I have mixed feelings about it. I would love to see them pay a little bit more of a dividend. But at the same time, I understand, one, the importance of investing cash back into the business; and two, of buying stock, especially when the market's volatile like this. So, just like Visa, MasterCard's business looks great. Everything's growing at pretty much a double-digit rate. Revenue is growing faster than expenses, which is really nice to see. International revenue is really taking off. Cross-border transactions up 17% year over year.

These companies are growing. There's definitely an argument to be made that the money they're investing back into their business and not paying out as dividends is being well-spent. Like I said, I have mixed feelings. I think within the next five years or so, you're going to see them prioritize dividend increases as they grow into the new cashless society.

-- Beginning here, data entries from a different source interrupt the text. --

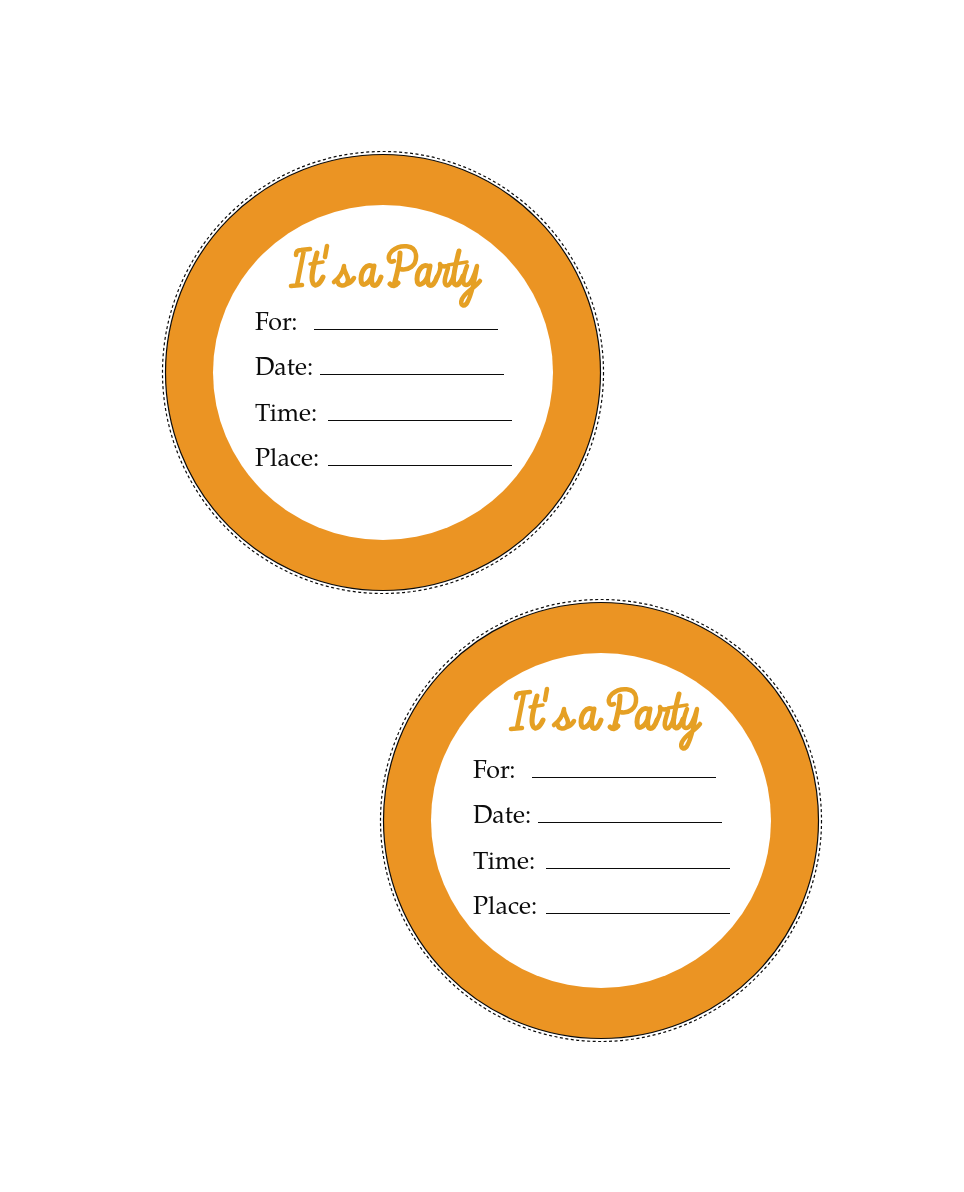
<!DOCTYPE html>
<html lang="en">
<head>
<meta charset="utf-8">
<title>It's a Party – round invitations</title>
<style>
  :root {
    --paper: #ffffff;
    --ring: #eb9423;
    --lettering: #e5a024;
    --ink: #0b0b0b;
  }
  * { box-sizing: border-box; margin: 0; }
  body {
    position: relative;
    width: 964px;
    height: 1192px;
    overflow: hidden;
    background: var(--paper);
    color: var(--ink);
    font-family: "TeX Gyre Pagella", "Noto Serif", serif;
  }
  .symbols { position: absolute; width: 0; height: 0; }
  .invitation { position: absolute; width: 444px; height: 446px; }
  .invitation.upper { left: 161px; top: 150px; }
  .invitation.lower { left: 379px; top: 598px; }
  .disc { position: absolute; inset: 0; }
  .heading {
    position: absolute;
    left: 124px;
    top: 88px;
    width: 204px;
    height: 76px;
  }
  .lower .heading { left: 126px; top: 83px; }
  .heading svg { display: block; }
  .details {
    position: absolute;
    left: 94px;
    top: 150px;
    display: flex;
    flex-direction: column;
    padding: 0;
    list-style: none;
  }
  .detail { display: flex; align-items: baseline; height: 45px; }
  .detail.date { height: 46px; }
  .label {
    flex: none;
    width: 73px;
    font-size: 25px;
    line-height: 25px;
    white-space: nowrap;
  }
  .for .label { width: 59px; }
  .date .label { width: 65px; }
  .blank {
    flex: none;
    width: 184px;
    height: 30px;
    border-bottom: 1px solid var(--ink);
  }
</style>
</head>
<body>
  <svg class="symbols" aria-hidden="true">
    <defs>
      <g id="disc">
        <ellipse cx="222" cy="222.5" rx="220.5" ry="221" fill="none" stroke="var(--ink)" stroke-width="1.2" stroke-dasharray="3 2.5"/>
        <ellipse cx="222" cy="222.5" rx="217.5" ry="218" fill="var(--ring)" stroke="var(--ink)" stroke-width="1.2"/>
        <ellipse cx="222" cy="222.5" rx="170" ry="167.5" fill="var(--paper)"/>
      </g>
      <g id="party-lettering" fill="none" stroke="var(--lettering)" stroke-width="5" stroke-linecap="round" stroke-linejoin="round">
        <g id="its">
          <path d="M11 17Q11 12 16 12L25 11M19 12L12 47M6 48L17 47" stroke-width="4.5"/>
          <path d="M32 15C29 27 25 40 28 45C30 50 35 46 38 39"/>
          <path d="M25 26L38 24" stroke-width="3.5"/>
          <path d="M42 8L40 19" stroke-width="4.5"/>
          <path d="M49 44C54 40 58 34 59 28C58 34 66 40 62 45C60 49 53 48 53 44M62 46Q66 45 69 40" stroke-width="4.5"/>
        </g>
        <path id="letter-a" d="M88 29C82 24 76 33 76 41C76 50 83 47 87 38L89 28C87 36 85 44 88 47C91 49 94 45 96 39"/>
        <g id="party">
          <path d="M115 15C115 26 112 36 109 47M105 46Q109 50 113 45"/>
          <path d="M109 23C103 26 102 18 107 13C115 6 130 6 131 17C132 28 123 33 115 31" stroke-width="4.5"/>
          <use href="#letter-a" x="56"/>
          <path d="M152 39C155 34 156 30 155 26C157 31 163 26 163 30C161 37 158 44 161 47C164 49 167 43 169 37" stroke-width="4.5"/>
          <path d="M174 13C171 25 167 40 169 45C171 50 176 45 178 38"/>
          <path d="M163 27L182 24" stroke-width="3.5"/>
          <path d="M182 28C179 36 176 47 181 47C186 47 190 36 192 28C190 40 187 55 183 63C180 70 174 68 177 61C181 53 190 50 195 43" stroke-width="4.5"/>
        </g>
      </g>
    </defs>
  </svg>

  <section class="invitation upper">
    <svg class="disc" width="444" height="446" aria-hidden="true"><use href="#disc"/></svg>
    <h2 class="heading"><svg width="204" height="76" role="img" aria-label="It's a Party"><use href="#party-lettering"/></svg></h2>
    <ul class="details">
      <li class="detail for"><span class="label">For:</span><span class="blank"></span></li>
      <li class="detail date"><span class="label">Date:</span><span class="blank"></span></li>
      <li class="detail time"><span class="label">Time:</span><span class="blank"></span></li>
      <li class="detail place"><span class="label">Place:</span><span class="blank"></span></li>
    </ul>
  </section>

  <section class="invitation lower">
    <svg class="disc" width="444" height="446" aria-hidden="true"><use href="#disc"/></svg>
    <h2 class="heading"><svg width="204" height="76" role="img" aria-label="It's a Party"><use href="#party-lettering"/></svg></h2>
    <ul class="details">
      <li class="detail for"><span class="label">For:</span><span class="blank"></span></li>
      <li class="detail date"><span class="label">Date:</span><span class="blank"></span></li>
      <li class="detail time"><span class="label">Time:</span><span class="blank"></span></li>
      <li class="detail place"><span class="label">Place:</span><span class="blank"></span></li>
    </ul>
  </section>
</body>
</html>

Moser: That's a very Buffett-esque quality. They feel like they can do more with that money right now as opposed to paying it out in the form of dividends. From that perspective, I agree. I think that makes a lot of sense. At least that's encouraging. It's a glass-half-full way to look at it, man. Thanks.

Frankel: It's tough to argue with that logic when they're producing double-digit growth rates.

Moser: Yeah, listen, I'm a happy shareholder either way. Don't misunderstand me. [laughs]